As a little girl growing up in France, Mary can hardly have imagined she would become queen of Scotland and one of the most powerful women the northern kingdom had ever seen. Nor could she have known how often death would deprive her of those she loved.
A young and beautiful widow, following the death of her first husband the Duke of Longueville, she arrived in Scotland in 1538 to meet her new husband James V. His own first wife, Princess Madeleine of France, had died the year before.
Mary soon had two sons but the infant princes, James and Robert, died within hours of each other in 1541 followed by the king in December 1542. Mary of Guise was left mourning at Linlithgow Palace, a widow for the second time, this time in a foreign land, cradling her six-day old daughter Mary, Queen of Scots.
Rather than being pushed aside by the Scottish noblemen who scrambled to fill the power vacuum, Mary made a stand.
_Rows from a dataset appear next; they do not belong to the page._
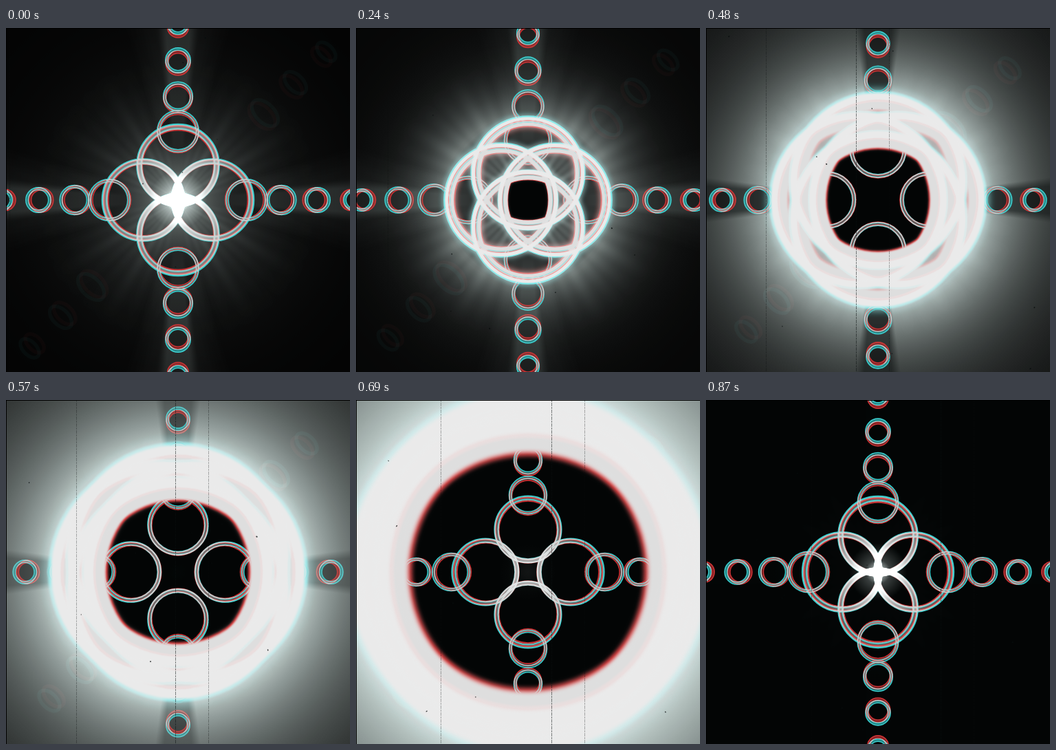
These frames come from a looping animation (500 px wide and 500 px high, 0.9 s). An HTML page with a canvas:

```html
<!DOCTYPE html>
<html lang="en">
<head>
<meta charset="utf-8">
<title>Ring bloom</title>
<style>
html, body { margin: 0; width: 100%; height: 100%; overflow: hidden; background: #000; }
canvas { display: block; width: 100vw; height: 100vh; }
</style>
</head>
<body>
<canvas id="stage" width="500" height="500"></canvas>
<script>
const SIZE = 500, MID = 250, FAR = 354, PAD = 50;
const LOOP = 900, STEP = 30, TAU = Math.PI * 2;
const ctx = document.getElementById('stage').getContext('2d');

// A ring group drifts inward and grows; one loop is one unit of age
const DISTANCE = [254, 201, 149, 99, 50, 8];
const CURVATURE = [.072, .0615, .0515, .0355, .0179, .0005];

const ramp = (x, a, b) => Math.min(1, Math.max(0, (x - a) / (b - a)));
const grey = v => `rgb(${v * .93},${v},${v * .985})`;
const cyan = v => `rgb(${v * .28},${v},${v})`;
const red = v => `rgb(${v},${v * .25},${v * .26})`;

function along(list, x) {
  const i = Math.min(list.length - 2, Math.max(0, Math.floor(x)));
  return list[i] + (list[i + 1] - list[i]) * (x - i);
}

function group(age) {
  const r = 1 / along(CURVATURE, age), late = Math.max(0, age - 4);
  return {
    d: along(DISTANCE, age), r,
    gap: Math.max(1.7, r * .055),
    half: Math.max(.8, r * (.025 + .07 * late))
  };
}

function layer(pad = 0) {
  const c = document.createElement('canvas');
  c.width = c.height = SIZE + pad * 2;
  const g = c.getContext('2d');
  g.translate(pad, pad);
  return g;
}

function radial(c, stops, reach) {
  const g = c.createRadialGradient(MID, MID, 0, MID, MID, reach);
  for (const [r, color] of stops) g.addColorStop(r / reach, color);
  return g;
}

// Draw with a blend mode, alpha and blur, then restore
function blend(c, mode, alpha, blur, paint) {
  c.save();
  c.globalCompositeOperation = mode;
  c.globalAlpha = alpha;
  if (blur) c.filter = `blur(${blur}px)`;
  paint();
  c.restore();
}

// Fans around the middle, shaped by angle and faded by radius
function fan(rgb, shape, fade) {
  const c = layer(), g = c.createConicGradient(0, MID, MID), n = 720;
  for (let i = 0; i <= n; i++) {
    const q = (i / n * TAU) % (TAU / 4);
    g.addColorStop(i / n, `rgba(${rgb},${shape(Math.min(q, TAU / 4 - q))})`);
  }
  c.fillStyle = g;
  c.fillRect(0, 0, SIZE, SIZE);
  c.globalCompositeOperation = 'destination-in';
  c.fillStyle = radial(c, fade.map(([r, a]) => [r, `rgba(0,0,0,${a})`]), FAR);
  c.fillRect(0, 0, SIZE, SIZE);
  return c.canvas;
}

const beams = fan('225,245,240',
  x => .12 * (1 - ramp(x, .07, .12)) + .05 * (1 - ramp(x, .12, .3)),
  [[0, 0], [70, 0], [135, 1], [FAR, .65]]);
const rays = fan('225,245,240',
  x => .14 * Math.max(0, .5 + .3 * Math.sin(16 * x - 1) + .25 * Math.sin(37 * x)) * ramp(x, .15, .4),
  [[0, 0], [25, .4], [60, 1], [110, .6], [210, 0], [FAR, 0]]);
const shadow = fan('8,12,12',
  x => 1 - ramp(x, .08, .13),
  [[0, 0], [100, .6], [160, 1], [FAR, .6]]);

function four(c, d, r, paint) {
  for (let i = 0; i < 4; i++) {
    const a = i * TAU / 4;
    c.beginPath();
    c.arc(MID + Math.cos(a) * d, MID + Math.sin(a) * d, Math.max(0, r), 0, TAU);
    paint.call(c);
  }
}

function shade(c, { d, r, gap }, alpha) {
  c.fillStyle = `rgba(0,0,0,${alpha})`;
  four(c, d, r + gap, c.fill);
}

// Glow, fans and darkened discs
function light(c, glow, p, ray, beam, dark) {
  const stops = [];
  for (let r = 0; r <= FAR; r += 6) stops.push([r, grey(glow(r))]);
  c.fillStyle = radial(c, stops, FAR);
  c.fillRect(0, 0, SIZE, SIZE);
  blend(c, 'source-over', dark, 0, () => c.drawImage(shadow, 0, 0));
  blend(c, 'lighter', ray, 0, () => c.drawImage(rays, 0, 0));
  blend(c, 'lighter', beam, 0, () => c.drawImage(beams, 0, 0));
  for (let k = 0; k < 4; k++) shade(c, group(k + p), .35);
}

// Colour-split strokes: cyan pushed outward, red pulled inward
function stroke(d, r, width, level, alpha, split, blur = 0) {
  if (alpha <= 0) return;
  blend(ctx, 'lighten', alpha, blur, () => {
    ctx.lineWidth = width;
    for (const [color, scale] of [[cyan, 1 + split], [red, 1 - split]]) {
      ctx.strokeStyle = color(level);
      four(ctx, d * scale, r * scale, ctx.stroke);
    }
  });
}

function pair({ d, r, gap, half }, level, band, split, blur) {
  stroke(d, r, gap * 2, level * .75, band, split, blur);
  stroke(d, r + gap, half * 2, level, 1, split, blur);
  stroke(d, r - gap, half * 2, level * .95, 1, split, blur);
}

// Lines burn white close to the middle
function hot({ d, r, gap }, alpha) {
  if (alpha <= 0) return;
  blend(ctx, 'lighten', alpha, 0, () => {
    ctx.strokeStyle = radial(ctx, [[0, 'rgba(240,245,244,1)'], [35, 'rgba(236,240,240,.9)'], [90, 'rgba(225,232,230,0)']], 90);
    ctx.lineWidth = gap * 2 + 1;
    four(ctx, d, r, ctx.stroke);
  });
}

// Keep only what lies inside all four discs
function keepInside(c, d, r) {
  blend(c, 'destination-in', 1, 0, () => four(c, d, r, c.fill));
}

function ghosts(p) {
  blend(ctx, 'lighter', 1, 0, () => {
    ctx.lineWidth = 5;
    for (let k = 0; k < 3; k++) {
      const { d, r } = group(k + p);
      for (const side of [-1, 1]) {
        for (const [color, scale] of [[cyan, 1.2], [red, 1.16]]) {
          const o = side * d * scale * Math.SQRT1_2;
          ctx.strokeStyle = color(7);
          ctx.beginPath();
          ctx.ellipse(MID + o, MID - o, r * .7, r * 1.2, -TAU / 8, 0, TAU);
          ctx.stroke();
        }
      }
    }
  });
}

function film(t) {
  const a = 218 + .315 * (t - 480), on = ramp(t, 300, 480);
  ctx.setLineDash([3, 1, 5, 1]);
  ctx.lineWidth = 1;
  for (const [x, alpha] of [[a, .5 * on], [a + 48, .3 * on], [46 + .17 * (t - 240), .3]]) {
    ctx.strokeStyle = `rgba(10,16,16,${alpha})`;
    ctx.beginPath();
    ctx.moveTo(Math.round(x) + .5, 0);
    ctx.lineTo(Math.round(x) + .5, SIZE);
    ctx.stroke();
  }
  ctx.setLineDash([]);
  let seed = t * 37 + 11;
  const rnd = () => (seed = (seed * 16807 + 7) % 2147483647) / 2147483647;
  for (let i = 0; i < 8; i++) rnd();
  ctx.fillStyle = 'rgba(8,12,12,.8)';
  for (let i = 0; i < 10; i++) {
    ctx.beginPath();
    ctx.ellipse(rnd() * SIZE, rnd() * SIZE, .5 + rnd() * .9, .5 + rnd() * .5, rnd() * 3, 0, TAU);
    ctx.fill();
  }
}

const hole = layer(PAD), inner = layer();

function draw(t) {
  const p = t / LOOP, burst = group(4 + p);
  const { d, r, gap, half } = burst;
  const edge = d + r + gap + half, inside = r - gap - half;
  const blur = .6 + 9 * p ** 4, split = .009 + .01 * p * p;
  const early = 1 - ramp(p, 0, .3), late = ramp(p, .5, 1);

  // Glow around the burst spreads and brightens
  const power = 215 * (1 - (1 - p) ** 2.2), reach = 30 / (1 - p) ** 1.33;
  const core = x => 150 * Math.exp(-x / 70);
  const outer = x => 3 + 10 * p + early * core(x) + power *
    (x < edge ? .6 + .4 * ramp(x, edge * .8, edge) : Math.exp((edge - x) / reach));
  light(ctx, outer, p, .5 + .5 * ramp(p, 0, .25) - ramp(p, .4, .8),
    1 - ramp(p, .3, .5), .6 * ramp(p, .2, .5) * (1 - ramp(p, .55, .75)));
  ghosts(p);

  // Soft white halo, then the dark opening cut out of it
  stroke(d, r, (gap + half) * 2.6, 215, .6 * ramp(p, 0, .25), split, blur * 2 + 2);
  hole.clearRect(-PAD, -PAD, SIZE + PAD * 2, SIZE + PAD * 2);
  hole.fillStyle = '#030505';
  hole.fillRect(-PAD, -PAD, SIZE + PAD * 2, SIZE + PAD * 2);
  keepInside(hole, d, inside + 2);
  blend(ctx, 'source-over', ramp(p, .03, .2), blur + 2, () => ctx.drawImage(hole.canvas, -PAD, -PAD));

  // Next light seen through the opening
  if (late > 0) {
    light(inner, x => late * core(x), p, late * .8, late, 0);
    keepInside(inner, d, inside);
    blend(ctx, 'lighter', 1, 0, () => ctx.drawImage(inner.canvas, 0, 0));
  }

  pair(burst, 205 + 29 * ramp(p, 0, .25), .7 * early + ramp(p, .45, .6), split, blur * .8);
  hot(burst, early);
  for (let k = -1; k < 4; k++) pair(group(k + p), 205, .8 - .1 * Math.max(0, k), .01, 0);
  hot(group(3 + p), late);

  const flare = Math.max(1 - p / .2, ramp(p, .75, 1));
  if (flare > 0) blend(ctx, 'lighter', flare * .9, 0, () => {
    ctx.fillStyle = radial(ctx, [[0, 'rgba(240,248,246,1)'], [8, 'rgba(235,245,243,.8)'], [18, 'rgba(220,235,232,.3)'], [42, 'rgba(200,220,215,0)']], 42);
    ctx.fillRect(MID - 42, MID - 42, 84, 84);
  });

  film(t);
  ctx.fillStyle = '#000';
  ctx.fillRect(0, 0, SIZE, 1);
  ctx.fillRect(0, 0, 1, SIZE);
}

const start = performance.now();
let last = -1;
function tick() {
  const now = Math.max(0, performance.now() - start) % LOOP;
  const t = Math.floor(now / STEP) * STEP;
  if (t !== last) draw(last = t);
  requestAnimationFrame(tick);
}
tick();
</script>
</body>
</html>
```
Using Stirling Castle as her main power-base she defended the rights of ‘The Little Queen’ and outwitted her rivals. In 1554 she became regent of Scotland.
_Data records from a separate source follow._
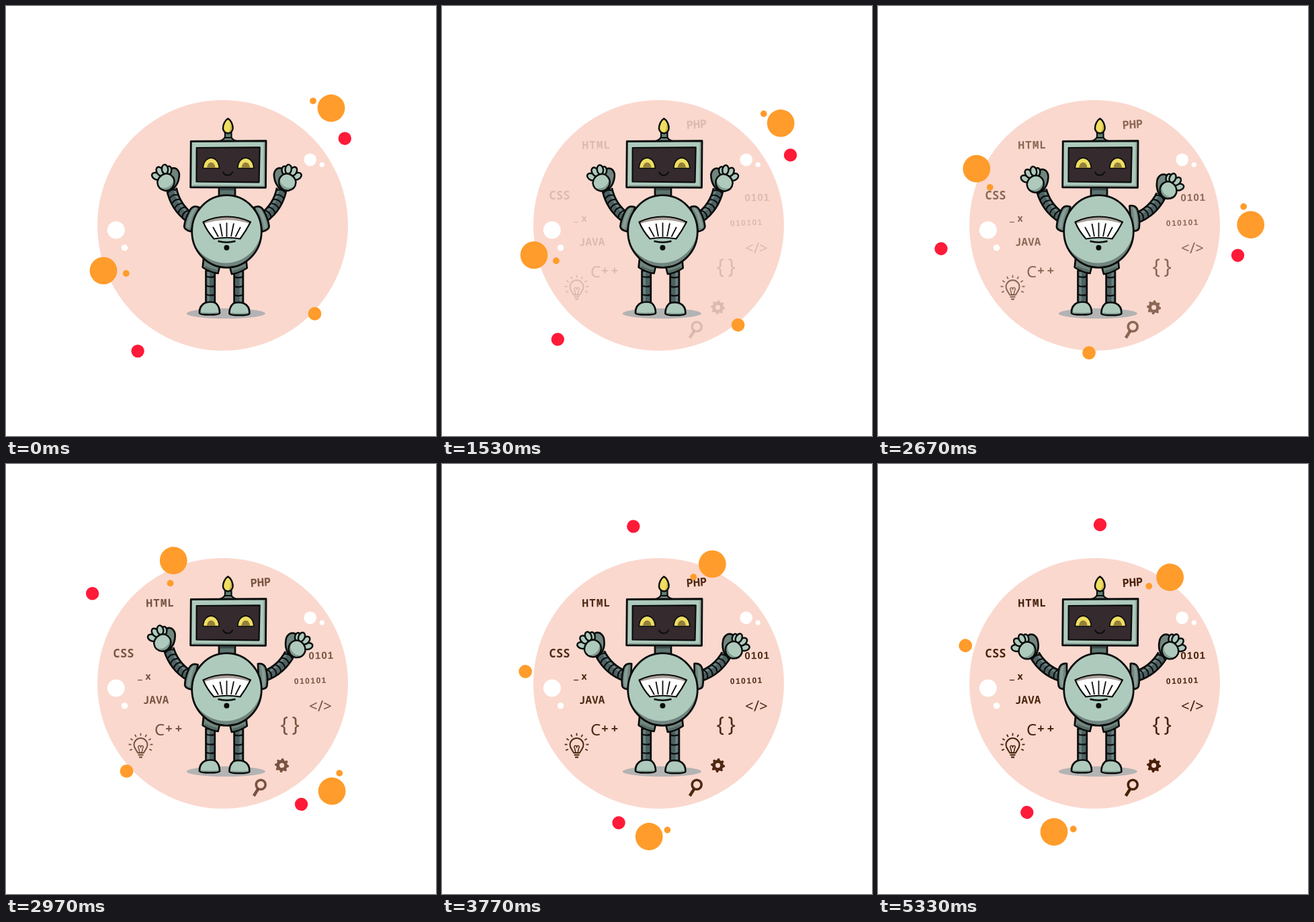
An HTML page with a canvas that plays this animation: 640 by 640 pixels, repeating every 6.01 s.

```html
<!DOCTYPE html>
<html lang="en">
<head>
<meta charset="utf-8">
<title>Waving robot</title>
<style>
html, body { margin: 0; width: 100%; height: 100%; overflow: hidden; background: #fff; }
canvas { display: block; width: 640px; height: 640px; }
</style>
</head>
<body>
<canvas id="stage" width="640" height="640"></canvas>
<script>
const ctx = document.getElementById('stage').getContext('2d');
const LOOP = 6010, END = 5330, TAU = Math.PI * 2, RAD = Math.PI / 180;
const INK = '#0b0d0c', MINT = '#aecabd', SHADE = '#71857f', SLATE = '#4d6163';
const ORANGE = '#ff9c2b', RED = '#ff1a38', BROWN = '#48200a', YELLOW = '#f0de62';

// Orbiting dots at rest: x, y, radius, colour
const DOTS = [
  [484, 152, 20.4, ORANGE], [457, 141.3, 4.9, ORANGE], [504.3, 197.2, 9.7, RED],
  [145, 393.8, 20.4, ORANGE], [178.8, 398, 4.9, ORANGE], [196.1, 513.6, 9.7, RED],
  [459.5, 458, 9.9, ORANGE]
];

// Words: text, left edge, baseline, font, letter spacing, tilt in degrees
const WORDS = [
  ['HTML', 208.5, 212.8, '600 16px "Noto Sans Mono", monospace', 1.1, -1],
  ['PHP', 364, 183.2, '600 17px "Noto Sans Mono", monospace', 0, -4],
  ['CSS', 159.5, 287.8, '600 17px "Noto Sans Mono", monospace', 0.2, 0],
  ['JAVA', 204, 357, '600 16px "Noto Sans Mono", monospace', 0, -1],
  ['0101', 450.5, 290.4, 'bold 15px "Liberation Sans", sans-serif', 1.1, -1],
  ['010101', 429, 327.5, 'bold 12px "Liberation Sans", sans-serif', 1.5, -2],
  ['C', 221, 403.8, '24px "Noto Sans", sans-serif', 0, 0],
  ['++', 237.2, 399.5, '600 18px "Noto Sans", sans-serif', 4.2, 0],
  ['_', 196, 319, '600 17px "Noto Sans", sans-serif', 0, 0],
  ['x', 207.5, 320.6, '700 14px "Noto Sans", sans-serif', 0, 0],
  ['</>', 451, 367.5, '500 22px "Noto Sans", sans-serif', 0.3, 0],
  ['{', 408.5, 397.5, '30px "Noto Sans", sans-serif', 0, 0],
  ['}', 425.5, 397.5, '30px "Noto Sans", sans-serif', 0, 0]
];

const clamp = v => Math.min(1, Math.max(0, v));
const smooth = s => s * s * (3 - 2 * s);

// Ease with control points (x1, 0) and (x2, 1)
function ease(x, x1, x2) {
  let lo = 0, hi = 1;
  for (let i = 0; i < 26; i++) {
    const s = (lo + hi) / 2, r = 1 - s;
    if (3 * s * r * r * x1 + 3 * s * s * r * x2 + s * s * s < x) lo = s; else hi = s;
  }
  return x >= 1 ? 1 : smooth(lo);
}

// 25 fps motion shown in 30 fps slots that start on whole 10 ms
function stepTime(ms) {
  const slot = Math.floor((Math.floor(ms / 10) * 10 + 3.4) * 0.03);
  return Math.ceil(slot * 5 / 6 - 0.5) * 40;
}

function paint(path, fill, width = 2.7) {
  if (fill) { ctx.fillStyle = fill; ctx.fill(path); }
  if (width) { ctx.strokeStyle = INK; ctx.lineWidth = width; ctx.stroke(path); }
}

const shape = (d, fill, width) => paint(new Path2D(d), fill, width);

function oval(x, y, rx, ry, fill, width = 0, tilt = 0) {
  const path = new Path2D();
  path.ellipse(x, y, rx, ry, tilt * RAD, 0, TAU);
  paint(path, fill, width);
}

function stroke(d, color, width) {
  ctx.strokeStyle = color;
  ctx.lineWidth = width;
  ctx.stroke(new Path2D(d));
}

// Draws a part reflected about the given vertical axis
function mirrored(axis, draw, dy = 0) {
  ctx.save();
  ctx.translate(2 * axis, dy);
  ctx.scale(-1, 1);
  draw();
  ctx.restore();
}

function backdrop() {
  oval(322.5, 326.5, 186.5, 186.5, '#fad8ce');
  oval(452.7, 228.8, 9.4, 9.4, '#fff');
  oval(470.3, 236.2, 3.6, 3.6, '#fff');
  oval(163.8, 333.5, 13, 13, '#fff');
  oval(176.5, 359.8, 4.8, 4.8, '#fff');
}

function bulbIcon() {
  stroke('M196 430C195 426 190.500 424 190.500 418A10 10 0 0 1 210.500 418C210.500 424 206 426 205 430Z', BROWN, 2);
  stroke('M196.500 433H204.500M198 436.300H203', BROWN, 2.2);
  stroke('M199 430L197.500 423A2 2 0 1 1 200.500 422A2 2 0 1 1 203.500 423L202 430', BROWN, 1.5);
  for (let i = 0; i < 9; i++) {
    const a = (155 + i * 28.75) * RAD, c = Math.cos(a), s = Math.sin(a);
    stroke(`M${200.5 + 14 * c} ${418.5 + 14 * s}L${200.5 + 18 * c} ${418.5 + 18 * s}`, BROWN, 1.7);
  }
}

function gearIcon() {
  const path = new Path2D();
  for (let i = 0; i < 32; i++) {
    const a = (i - 0.5) / 32 * TAU + 0.12, r = i % 4 < 2 ? 10.6 : 8.2;
    path.lineTo(410.6 + r * Math.cos(a), 448.6 + r * Math.sin(a));
  }
  path.closePath();
  path.moveTo(414.2, 448.6);
  path.arc(410.6, 448.6, 3.6, 0, TAU);
  ctx.fillStyle = BROWN;
  ctx.fill(path, 'evenodd');
}

function scribbles(alpha) {
  if (!alpha) return;
  ctx.save();
  ctx.globalAlpha = alpha;
  ctx.fillStyle = BROWN;
  for (const [text, x, y, font, spacing, tilt] of WORDS) {
    ctx.save();
    ctx.translate(x, y);
    ctx.rotate(tilt * RAD);
    ctx.font = font;
    ctx.letterSpacing = spacing + 'px';
    ctx.fillText(text, 0, 0);
    ctx.restore();
  }
  bulbIcon();
  gearIcon();
  stroke('M386.200 477.200A7 7 0 1 0 372.200 477.200A7 7 0 1 0 386.200 477.200', BROWN, 3.6);
  stroke('M375 484L368.800 494', BROWN, 4.4);
  ctx.restore();
}

function hand() {
  shape('M219 259Q225 252 231 254Q237 257 238 264Q240 274 236 282Q229 291 220 289Z', SHADE);
  oval(205.5, 274, 7, 4.8, MINT, 2.5, 9);
  oval(220, 260, 6.5, 4.3, MINT, 2.5, 81);
  oval(208.4, 265.4, 7.2, 4.8, MINT, 2.5, 39);
  oval(214.3, 260, 7, 4.6, MINT, 2.5, 64);
  const palm = new Path2D('M210 282Q208.500 275 213 269.500Q218 263.500 225 265Q234 268 234.500 277Q234 287 225 290Q214 291.500 210 282Z');
  ctx.save();
  ctx.clip(palm);
  paint(palm, '#809b8f', 0);
  oval(217, 273, 14.5, 14.5, MINT);
  ctx.restore();
  paint(palm, null, 2.5);
}

// Left arm in its lowered pose; raise turns it about the shoulder
function arm(raise) {
  ctx.save();
  ctx.translate(276, 318);
  ctx.rotate(raise * RAD);
  ctx.translate(-276, -318);
  const tube = 'M273 316Q247 308 233 284';
  stroke(tube, INK, 17.4);
  stroke(tube, SLATE, 12.2);
  stroke('M271 312Q250 304 238 284', '#6d8583', 3);
  for (let i = 0; i < 6; i++) {
    const t = 0.17 + i * 0.15, r = 1 - t;
    const x = r * r * 273 + 2 * r * t * 247 + t * t * 233;
    const y = r * r * 316 + 2 * r * t * 308 + t * t * 284;
    const dx = -26 * r - 14 * t, dy = -8 * r - 24 * t, n = 6.5 / Math.hypot(dx, dy);
    const px = dy * n, py = -dx * n;
    stroke(`M${x + px} ${y + py}Q${x + dx * 0.18} ${y + dy * 0.18} ${x - px} ${y - py}`, INK, 2.1);
  }
  shape('M281 297Q272 296 269.500 304Q266.500 319 269 331Q271 336 281 335Z', SHADE);
  shape('M277 299Q271 301 271 317Q271 327 273 332L277 331Q274 315 277 299Z', '#879f97', 0);
  hand();
  ctx.restore();
}

function leg() {
  shape('M297.500 394H310.800V443H297.500Z', SLATE);
  shape('M299.500 396H303V441H299.500Z', '#6a8280', 0);
  for (const y of [403, 417, 430]) stroke(`M297 ${y - 1}Q304 ${y + 2} 311 ${y - 0.5}`, INK, 2.4);
  shape('M288 457Q287.500 446 296 442Q305 439 312 442Q318 447 318 457Q317 459.500 303 459.500Q289 459.500 288 457Z', MINT);
  stroke('M290.500 456.500Q303 458 315.500 456.500', '#829d92', 1.6);
}

function hip() {
  shape('M294 376L292.700 389Q303 396 315.500 398L319 384Z', SHADE);
  stroke('M296 388Q305 392.500 314 394.500', '#536962', 3);
}

function eye(x) {
  shape(`M${x - 12} 241.500C${x - 11} 221 ${x + 11} 221 ${x + 12} 241.500Z`, YELLOW, 1.6);
  shape(`M${x - 6.2} 241C${x - 5.5} 230 ${x + 5.5} 230 ${x + 6.2} 241Z`, '#93803a', 0);
}

function head() {
  shape('M317 268H341V284H317Z', '#5c746f');
  stroke('M318 273H340', '#3d4d4b', 3);
  shape('M318 201Q324 199 326 195H335Q337 199 343 201Z', SHADE, 2.2);
  shape('M326 188H335.500V196H326Z', '#5c8177', 2.2);
  shape('M330.300 167.500C335 170 338.300 178 337.500 183Q336 189 330.500 189.500Q324.500 189 323 183C322.500 177 326 170 330.300 167.500Z', YELLOW, 2.5);
  stroke('M334.500 177Q336 183 332.500 187', '#c9b54c', 1.8);
  shape('M275.300 201.500L387 200.700L386.500 270.300L274.700 269.700Z', MINT, 2.9);
  stroke('M384.300 203L383.800 268L278 267.300', '#88a297', 1.5);
  shape('M283.700 211L377.700 210.300L376.500 262.300L283.500 261.500Z', '#352a2e', 2.2);
  eye(305.3);
  eye(356.8);
  stroke('M323 246.500Q324 251.500 330 252Q336 251.500 337.300 246.500', INK, 2);
}

function torso() {
  const body = new Path2D();
  body.ellipse(328.5, 335.5, 51.8, 53.8, 0, 0, TAU);
  ctx.save();
  ctx.clip(body);
  paint(body, SHADE, 0);
  oval(327, 327, 54, 55.5, MINT);
  ctx.restore();
  paint(body, null, 2.8);

  const gauge = new Path2D('M293.500 321.500Q310 313.500 329 313.500Q348 313.500 364 321.500Q357 335 348.500 346.500Q329 343 309.500 346.500Q299 335 293.500 321.500Z');
  ctx.save();
  ctx.clip(gauge);
  paint(gauge, '#fff', 0);
  stroke('M291 321.500Q310 315 329 315Q348 315 367 321.500', '#a79e98', 7);
  ctx.restore();
  paint(gauge, null, 2.2);
  stroke('M308 329L316 343.500M318.500 324L322 343M328.500 322.500V343.500M339 323.500L335 343M349 329L341.500 343.500', INK, 1.8);
  stroke('M315.500 350Q328.500 353.500 341.500 350', INK, 2.6);
  oval(328.4, 359.8, 4, 4, INK);
}

function robot(leftRaise, rightRaise) {
  oval(327.3, 457.7, 58.5, 7.6, '#b3b3b3');
  leg();
  mirrored(325.2, leg, 0.7);
  hip();
  mirrored(325.7, hip, 1);
  arm(leftRaise);
  mirrored(328.4, () => arm(rightRaise));
  head();
  torso();
}

function dots(angle) {
  ctx.save();
  ctx.translate(320, 320);
  ctx.rotate(angle * RAD);
  ctx.translate(-320, -320);
  for (const [x, y, r, color] of DOTS) oval(x, y, r, r, color);
  ctx.restore();
}

function render(ms) {
  ctx.fillStyle = '#fff';
  ctx.fillRect(0, 0, 640, 640);
  ctx.lineJoin = 'round';
  const t = stepTime(Math.min(ms, END));
  backdrop();
  scribbles(smooth(clamp((t - 600) / 3600)));
  robot(19 * (1 - ease(t / 4700, 1, 0.58)), 19 * (1 - ease(t / 5200, 0.86, 0)));
  dots(150 * ease(t / 5300, 0.911, 0.2025));
}

const start = performance.now();
function tick() {
  render((performance.now() - start) % LOOP);
  requestAnimationFrame(tick);
}
tick();
</script>
</body>
</html>
```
Mary of Guise used political skill, backed by French money and troops, to repel invading English forces. The last great champion of the Auld Alliance, which had existed between Scotland and France since 1295, she fought for her beliefs right up to her death at Edinburgh Castle in June 1560. Only then did an Anglo-Scottish army overcome the determination of French defenders holding the port of Leith, making way for the Protestant Reformation to triumph.
All that Mary of Guise had worked for seemed to have crumbled. But the following year her Catholic daughter, Mary, Queen of Scots returned from France and stepped ashore at Leith to begin her personal rule of Protestant Scotland. And in 1566 a grandson was born, who later became James VI and I, uniting the Scottish and English thrones and ending centuries of strife.
Danger was never far from Mary of Guise. In 1548 she was fortunate to recover from a disease thought to be plague. Later, at the siege of Haddington, she was lucky to escape when 16 gentlemen and many others around her were killed by English gunfire.